You may find this humorous, but I do my own make-up.
No… let me back up.
In my TV news anchor job, I wear make-up…and I do it myself every afternoon.
Through numerous cosmetics consultants, trends, products, and shades, I’ve found what works best over the years. Luckily, I have good skin (I drink lots of water, and stay away from too much sun).
For me, the process of make-up application takes me about 3 minutes to put on the basics, then a little powder over that to take away the shine, and maybe some Carmex to gloss-up the lips and I’m on my way. My co-anchor needs a little more time, but there’s a double-standard in this business, and for women, make-up is both a blessing and a curse.
For one thing, women don’t tell you what ills make-up can cover. Believe me, it can come in handy for a blemish or bags under the eyes, even when I’m NOT on TV (ahem, not that I DO that, mind you).
Not that long ago when the TV station went HD, a big adjustment came about. LESS is more. The audience can see it if you cake it on too thick.
But I digress. The reason I’m writing all this is to tell you that cosmetics is the biggest retail product scam of all time, far surpassing the Pocket Fisherman, prescription drugs, furniture, and Ginzu knives. OMG, the money these companies make on (mostly) women’s vanity is scandalous!
I had to order online some basic creme make-up the other day. The small plastic containers that hold this product are the size of a silver dollar, and maybe the depth of 3-4 of those coins stacked one on top of the other. I ordered 3 of them, and ponied-up the $90+ dollars it took to pay for it. (ouch)
When the make-up arrived, I realized I had ordered the wrong shade, and wrote the company an email to ask how to exchange my 3 containers for 3 with the proper shade.

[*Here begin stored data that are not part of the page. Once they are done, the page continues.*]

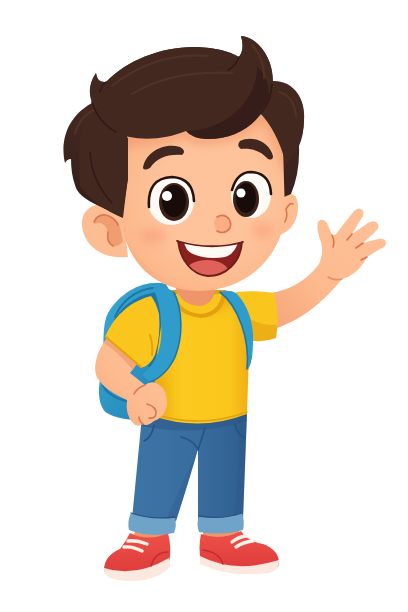
<!DOCTYPE html>
<html lang="en">
<head>
<meta charset="utf-8">
<title>Waving schoolboy</title>
<style>
:root {
  --paper: #ffffff;
  --skin: #fdbd92;
  --skin-shade: #ee956a;
  --skin-line: #d9774e;
  --hair: #422720;
  --hair-dark: #2f1a17;
  --hair-light: #5d3a2d;
  --shirt: #fac51c;
  --shirt-shade: #e5a010;
  --bag: #2f9ccb;
  --bag-dark: #1c76a6;
  --jeans: #36699b;
  --jeans-dark: #28527f;
  --cuff: #6fa3c8;
  --shoe: #e8443f;
  --shoe-dark: #bf2c31;
  --sole: #fbe9e0;
  --ink: #24130f;
}
html, body { margin: 0; background: var(--paper); overflow: hidden; }
.canvas { display: block; width: 408px; height: 612px; }
.line { fill: none; stroke-linecap: round; stroke-linejoin: round; }
.skin-line { stroke: var(--skin-line); stroke-width: 1.6; }
</style>
</head>
<body>
<svg class="canvas" viewBox="0 0 408 612" role="img" aria-label="Smiling boy with a blue backpack, waving">
  <defs>
    <radialGradient id="face-tone" gradientUnits="userSpaceOnUse" cx="212" cy="198" r="108">
      <stop offset="0.5" stop-color="#fec39a"/>
      <stop offset="0.85" stop-color="#fcb88b"/>
      <stop offset="1" stop-color="#f4a175"/>
    </radialGradient>
    <linearGradient id="hair-tone" x1="0.5" y1="0" x2="0.4" y2="1">
      <stop offset="0" stop-color="#4f3026"/>
      <stop offset="0.5" stop-color="#422720"/>
      <stop offset="1" stop-color="#341e1a"/>
    </linearGradient>
    <linearGradient id="fringe-tone" x1="0" y1="0" x2="0.4" y2="1">
      <stop offset="0" stop-color="#4a2d24"/>
      <stop offset="0.6" stop-color="#50312700"/>
      <stop offset="0.6" stop-color="#4c2e25"/>
      <stop offset="1" stop-color="#3a211c"/>
    </linearGradient>
    <linearGradient id="arm-tone" x1="0" y1="1" x2="1" y2="0">
      <stop offset="0" stop-color="#f5a578"/>
      <stop offset="0.4" stop-color="#fdba8e"/>
      <stop offset="1" stop-color="#fec19a"/>
    </linearGradient>
    <linearGradient id="shirt-tone" x1="0" y1="0" x2="1" y2="0">
      <stop offset="0" stop-color="#f3b616"/>
      <stop offset="0.3" stop-color="#fbc91f"/>
      <stop offset="0.8" stop-color="#fac61c"/>
      <stop offset="1" stop-color="#efae14"/>
    </linearGradient>
    <linearGradient id="bag-tone" x1="0" y1="0" x2="1" y2="1">
      <stop offset="0" stop-color="#3caad6"/>
      <stop offset="1" stop-color="#1f7fb0"/>
    </linearGradient>
    <linearGradient id="jeans-tone" x1="0" y1="0" x2="1" y2="0">
      <stop offset="0" stop-color="#3d74a6"/>
      <stop offset="0.6" stop-color="#386c9e"/>
      <stop offset="1" stop-color="#2f5e8f"/>
    </linearGradient>
    <linearGradient id="shoe-tone" x1="0" y1="0" x2="0" y2="1">
      <stop offset="0" stop-color="#ee5149"/>
      <stop offset="1" stop-color="#dc3a39"/>
    </linearGradient>
    <filter id="soft" x="-30%" y="-30%" width="160%" height="160%"><feGaussianBlur stdDeviation="4"/></filter>
    <clipPath id="shirt-clip"><path d="M166 294 Q200 308 230 292 Q250 300 249 350 L247 414 Q200 432 153 416 L156 360 Z"/></clipPath>
    <clipPath id="face-clip"><path d="M127 128 L128 178 L122 217 C122 250 146 291 199 291 C250 291 284 252 285 212 L283 150 L268 108 L190 110 Z"/></clipPath>
    <clipPath id="mouth-clip"><path d="M178 241 Q211 251 242 242 C241 262 226 276 208 276 C192 275 180 260 178 241 Z"/></clipPath>
  </defs>

  <g id="backpack">
    <path fill="url(#bag-tone)" d="M166 284 C146 279 121 291 108 313 C101 327 105 350 102 371 C97 388 98 407 107 413 C117 419 132 421 147 419 L178 400 L177 305 Z"/>
    <path fill="var(--bag-dark)" d="M160 292 C140 293 124 303 114 320 L112 345 L158 372 L166 300 Z"/>
    <path class="line" stroke="var(--bag-dark)" stroke-width="2" d="M153 288 C135 290 121 302 115 317 M102 382 Q105 398 138 404"/>
    <path fill="var(--bag-dark)" d="M244 340 L251 340 Q255 355 248 370 L245 371 Z"/>
  </g>

  <g id="waving-arm">
    <path fill="url(#arm-tone)" d="M271 293 C291 290 308 279 319 264 C322 257 323 250 321 242 Q316 229 318 222 Q322 217 327 223 L332 235 Q336 236 339 230 L354 211 Q360 206 363 211 Q365 214 361 219 L352 234 L368 223 Q375 219 378 224 Q380 228 375 232 L363 243 L378 239 Q386 238 386 243 Q386 247 380 249 L367 257 C360 271 350 277 342 279 C326 299 303 320 274 329 Z"/>
    <path class="line skin-line" d="M332 235 Q335 241 333 247 M352 234 L347 240 M363 243 L356 248 M367 257 L361 260"/>
    <path class="line skin-line" opacity="0.6" d="M328 277 Q334 281 342 279"/>
  </g>

  <g id="jeans">
    <path fill="url(#jeans-tone)" d="M142 416 L247 412 L243 519 L198 520 L198 449 Q190 478 176 521 L132 519 Z"/>
    <path fill="var(--jeans-dark)" opacity="0.45" d="M142 416 L247 412 L247 421 Q196 437 141 426 Z"/>
    <path class="line" stroke="var(--jeans-dark)" stroke-width="1.6" d="M198 449 Q193 440 181 437 M198 450 Q202 438 205 428 M154 425 Q152 437 144 441 M235 424 Q237 435 245 438"/>
    <path fill="var(--jeans-dark)" opacity="0.25" d="M198 449 L176 521 L166 520 Q184 480 198 449 Z M247 420 L243 519 L233 519 Q240 470 239 421 Z"/>
  </g>

  <g id="shoes">
    <path fill="var(--skin-shade)" d="M135 529 H168 V545 H133 Z M203 529 H239 V543 H203 Z"/>
    <path fill="url(#shoe-tone)" d="M130 533 Q148 542 168 533 Q172 548 169 563 Q158 578 130 578 Q105 578 104 570 Q104 556 120 549 Q126 541 130 533 Z"/>
    <path fill="var(--sole)" d="M104 568 Q135 578 169 558 Q171 564 169 568 Q154 582 127 581 Q103 580 104 568 Z"/>
    <path fill="url(#shoe-tone)" d="M201 534 Q221 541 241 531 Q247 541 263 544 Q279 550 279 563 Q279 573 252 573 Q215 573 201 562 Q198 548 201 534 Z"/>
    <path fill="var(--sole)" d="M200 556 Q235 574 279 560 Q280 570 269 573 Q229 578 200 564 Z"/>
    <path class="line" stroke="var(--shoe-dark)" stroke-width="1.5" d="M151 566 Q155 552 168 552 M203 550 Q219 552 223 564"/>
    <path class="line" stroke="#fff0e8" stroke-width="3.4" d="M128 541 Q137 540 147 544 M124 547 Q132 546 142 551 M232 542 Q238 537 246 536 M236 547 Q243 542 253 541"/>
  </g>

  <g id="cuffs" fill="var(--cuff)">
    <path d="M131 513 Q152 520 175 517 Q177 526 174 533 Q150 538 129 530 Q127 521 131 513 Z"/>
    <path d="M199 516 Q222 520 242 513 Q245 521 243 530 Q222 536 199 532 Q196 524 199 516 Z"/>
    <path class="line" stroke="var(--jeans-dark)" stroke-width="1.3" d="M131 513 Q152 520 175 517 M199 516 Q222 520 242 513"/>
  </g>

  <g id="shirt">
    <path fill="var(--shirt)" d="M236 292 Q256 290 274 293 Q280 315 276 338 Q262 343 248 340 Z"/>
    <path fill="var(--shirt-shade)" opacity="0.6" d="M248 318 Q262 326 277 325 L276 338 Q262 343 249 340 Z"/>
    <path fill="url(#shirt-tone)" d="M166 294 Q200 308 230 292 Q250 300 249 350 L247 414 Q200 432 153 416 L156 360 Z"/>
    <g clip-path="url(#shirt-clip)">
      <ellipse cx="199" cy="296" rx="40" ry="16" fill="var(--shirt-shade)" opacity="0.6" filter="url(#soft)"/>
      <path fill="var(--shirt-shade)" opacity="0.5" filter="url(#soft)" d="M150 370 L166 375 L168 420 L150 420 Z"/>
    </g>
    <path class="line" stroke="var(--shirt-shade)" stroke-width="1.5" d="M154 414 Q200 429 247 412"/>
    <path fill="var(--shirt)" stroke="var(--shirt-shade)" stroke-width="4" d="M173 292 Q177 314 201 316 Q222 314 224 292 Z"/>
    <path fill="var(--skin-shade)" d="M175 284 Q178 304 199 306 Q214 305 216 286 Z"/>
  </g>

  <g id="straps">
    <path fill="var(--bag)" d="M153 288 Q164 285 174 292 C183 311 183 337 175 357 Q166 376 150 382 L142 375 C158 362 163 345 161 322 Q160 302 153 288 Z"/>
    <path class="line" stroke="var(--bag-dark)" stroke-width="1.6" d="M174 292 C183 311 183 337 175 357 Q166 376 150 382"/>
    <path fill="var(--bag)" d="M220 292 Q229 289 236 293 C250 307 256 330 252 354 Q251 364 247 369 C250 340 239 307 220 292 Z"/>
    <path class="line" stroke="var(--bag-dark)" stroke-width="1.6" d="M220 292 C239 307 250 340 247 369"/>
  </g>

  <g id="resting-arm">
    <path fill="url(#arm-tone)" d="M107 338 C96 352 92 369 98 379 C106 391 119 396 127 400 Q125 415 133 423 Q137 428 143 424 Q147 427 154 421 Q165 417 167 405 Q168 390 158 384 Q151 380 145 385 L130 373 L139 361 Z"/>
    <path class="line skin-line" d="M145 385 Q137 388 134 394 M147 404 Q157 407 156 414 Q155 419 149 418 M143 424 Q139 421 139 417"/>
    <path fill="var(--skin-shade)" opacity="0.6" d="M107 338 L139 361 L133 370 Q118 352 104 343 Z"/>
    <path fill="var(--shirt)" d="M151 296 C128 302 113 318 105 337 Q120 351 141 368 Q150 366 155 355 Q161 335 159 314 Q156 302 151 296 Z"/>
    <path class="line" stroke="var(--shirt-shade)" stroke-width="2" d="M106 337 Q121 350 141 367 M152 355 Q153 344 150 335"/>
  </g>

  <g id="ears">
    <path fill="var(--skin)" d="M123 211 C110 199 84 202 82 221 C81 242 99 260 128 257 Z"/>
    <path fill="var(--skin-shade)" opacity="0.8" d="M119 223 C109 211 93 214 94 224 Q104 220 108 232 Q107 243 113 246 Q119 247 123 241 Z"/>
    <path class="line skin-line" d="M94 222 Q97 214 106 215 Q114 217 118 225 M108 232 Q106 242 113 246"/>
    <path fill="var(--skin)" d="M283 196 Q296 189 298 204 Q299 227 280 235 Z"/>
    <path class="line skin-line" d="M286 209 Q290 202 293 204 M286 209 Q288 216 285 222"/>
  </g>

  <g id="hair-back">
    <path fill="url(#hair-tone)" d="M123 218 C103 206 79 201 75 185 Q71 174 71 159 Q67 159 65 163 C61 147 63 119 92 103 Q86 87 96 73 Q97 83 106 82 C127 60 163 46 197 47 Q224 48 239 57 Q245 49 241 36 C258 37 273 58 273 81 C291 80 306 96 304 120 Q304 134 299 146 Q300 173 291 194 L284 197 L268 112 L140 120 Z"/>
  </g>

  <g id="face">
    <path fill="url(#face-tone)" d="M127 128 L128 178 L122 217 C122 250 146 291 199 291 C250 291 284 252 285 212 L283 150 L268 108 L190 110 Z"/>
    <path clip-path="url(#face-clip)" class="line" stroke="var(--skin-shade)" stroke-width="9" opacity="0.6" filter="url(#soft)" d="M126 140 Q160 143 187 132 Q190 143 214 140 Q245 136 259 115 Q272 120 286 165"/>
    <g fill="#f58e6c" opacity="0.35" filter="url(#soft)">
      <ellipse cx="153" cy="236" rx="14" ry="9"/>
      <ellipse cx="262" cy="230" rx="11" ry="9"/>
    </g>
    <g id="eyes">
      <ellipse cx="171" cy="201" rx="23" ry="24" fill="#fffaf5"/>
      <ellipse cx="251" cy="195" rx="20" ry="23" fill="#fffaf5"/>
      <path class="line" stroke="var(--ink)" stroke-width="2.6" d="M149 207 Q147 178 172 177 Q193 178 194 201 M232 190 Q237 172 251 172 Q270 173 271 194"/>
      <ellipse cx="174" cy="202" rx="15" ry="19" fill="#3c211b"/>
      <ellipse cx="174" cy="201" rx="12" ry="16" fill="#180c0b"/>
      <ellipse cx="246" cy="199" rx="13" ry="18" fill="#3c211b"/>
      <ellipse cx="246" cy="198" rx="10" ry="15" fill="#180c0b"/>
      <g fill="#ffffff">
        <circle cx="167" cy="196" r="5"/>
        <circle cx="241" cy="193" r="4.5"/>
      </g>
    </g>
    <g id="eyebrows" fill="var(--hair)">
      <path d="M143 168 C145 153 163 142 180 147 Q187 151 182 155 C167 154 157 158 150 168 Q144 171 143 168 Z"/>
      <path d="M240 141 C252 135 269 141 273 156 Q273 161 268 159 C261 151 252 148 241 149 Q236 146 240 141 Z"/>
    </g>
    <g id="nose">
      <ellipse cx="223" cy="224" rx="9" ry="9" fill="#fbae84"/>
      <path class="line skin-line" d="M217 217 Q224 213 229 219 Q233 227 227 231 Q222 234 217 231"/>
    </g>
    <g id="mouth">
      <path fill="#8a211f" d="M178 241 Q211 251 242 242 C241 262 226 276 208 276 C192 275 180 260 178 241 Z"/>
      <g clip-path="url(#mouth-clip)">
        <ellipse cx="207" cy="273" rx="22" ry="13" fill="#e0615a"/>
        <path fill="#fffaf4" d="M183 238 H239 Q236 254 225 257 Q205 260 191 253 Q185 250 183 238 Z"/>
      </g>
      <path class="line" stroke="#6b1e19" stroke-width="1.8" d="M177 241 Q211 251 243 242 M178 241 C180 260 192 275 208 276 C226 276 241 262 242 242"/>
    </g>
  </g>

  <g id="fringe">
    <path fill="#432820" d="M92 101 Q87 87 96 73 Q97 83 106 82 C127 60 163 46 197 47 Q224 48 239 57 Q245 49 241 36 C260 38 275 62 272 84 C270 116 242 140 206 139 Q192 138 186 131 C161 141 132 142 112 130 Q97 119 92 101 Z"/>
    <path fill="var(--hair-dark)" opacity="0.7" d="M186 131 Q218 130 240 108 Q258 88 257 66 Q269 79 269 95 C260 126 233 140 206 139 Q192 138 186 131 Z"/>
    <path fill="#432820" d="M259 112 Q270 103 272 82 C291 81 305 96 304 120 Q303 136 298 147 L286 164 Q277 130 259 112 Z"/>
    <path fill="#432820" d="M94 102 Q103 126 128 138 L128 178 Q125 200 123 218 Q94 206 80 186 Q75 120 94 102 Z"/>
    <g class="line" stroke="var(--hair-light)" stroke-width="2" opacity="0.6">
      <path d="M112 86 Q155 52 207 56 M132 94 Q170 70 232 73 M252 45 Q265 60 264 78 M75 134 Q79 117 94 110 M279 92 Q294 96 296 116"/>
    </g>
    <g class="line" stroke="var(--hair-dark)" stroke-width="1.6">
      <path d="M239 57 Q236 66 228 70 M92 102 Q98 122 116 132 M106 82 Q101 86 100 92 M272 84 Q271 102 261 113 M90 152 Q92 182 112 203"/>
    </g>
  </g>
</svg>
</body>
</html>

In a couple of days I got a response that they would send me the replacements at no cost, and instructed me to just throw away the three I’d already received that were the wrong shade for me.
Really?! Just throw them away? I had just paid nearly $100 for that cosmetic product. The fact that they cared little to have them returned told me the product really wasn’t worth that much to begin with. It made me feel that I had WAAAY over-paid for it in the first place.
Are you making a similar mistake to underprice your VO product/service? Do you let your clients know the value of your voice, the training, the studio, the equipment, etc. that has gone into your business? Do you “give away” re-do’s, follow-ups, and retakes?
Maybe a multi-million dollar cosmetics company can write-off an errant order, but it left THIS individual customer thinking I’m waaay over-paying for what amounts to face-paint in the first place. I doubt I’ll do business with them again.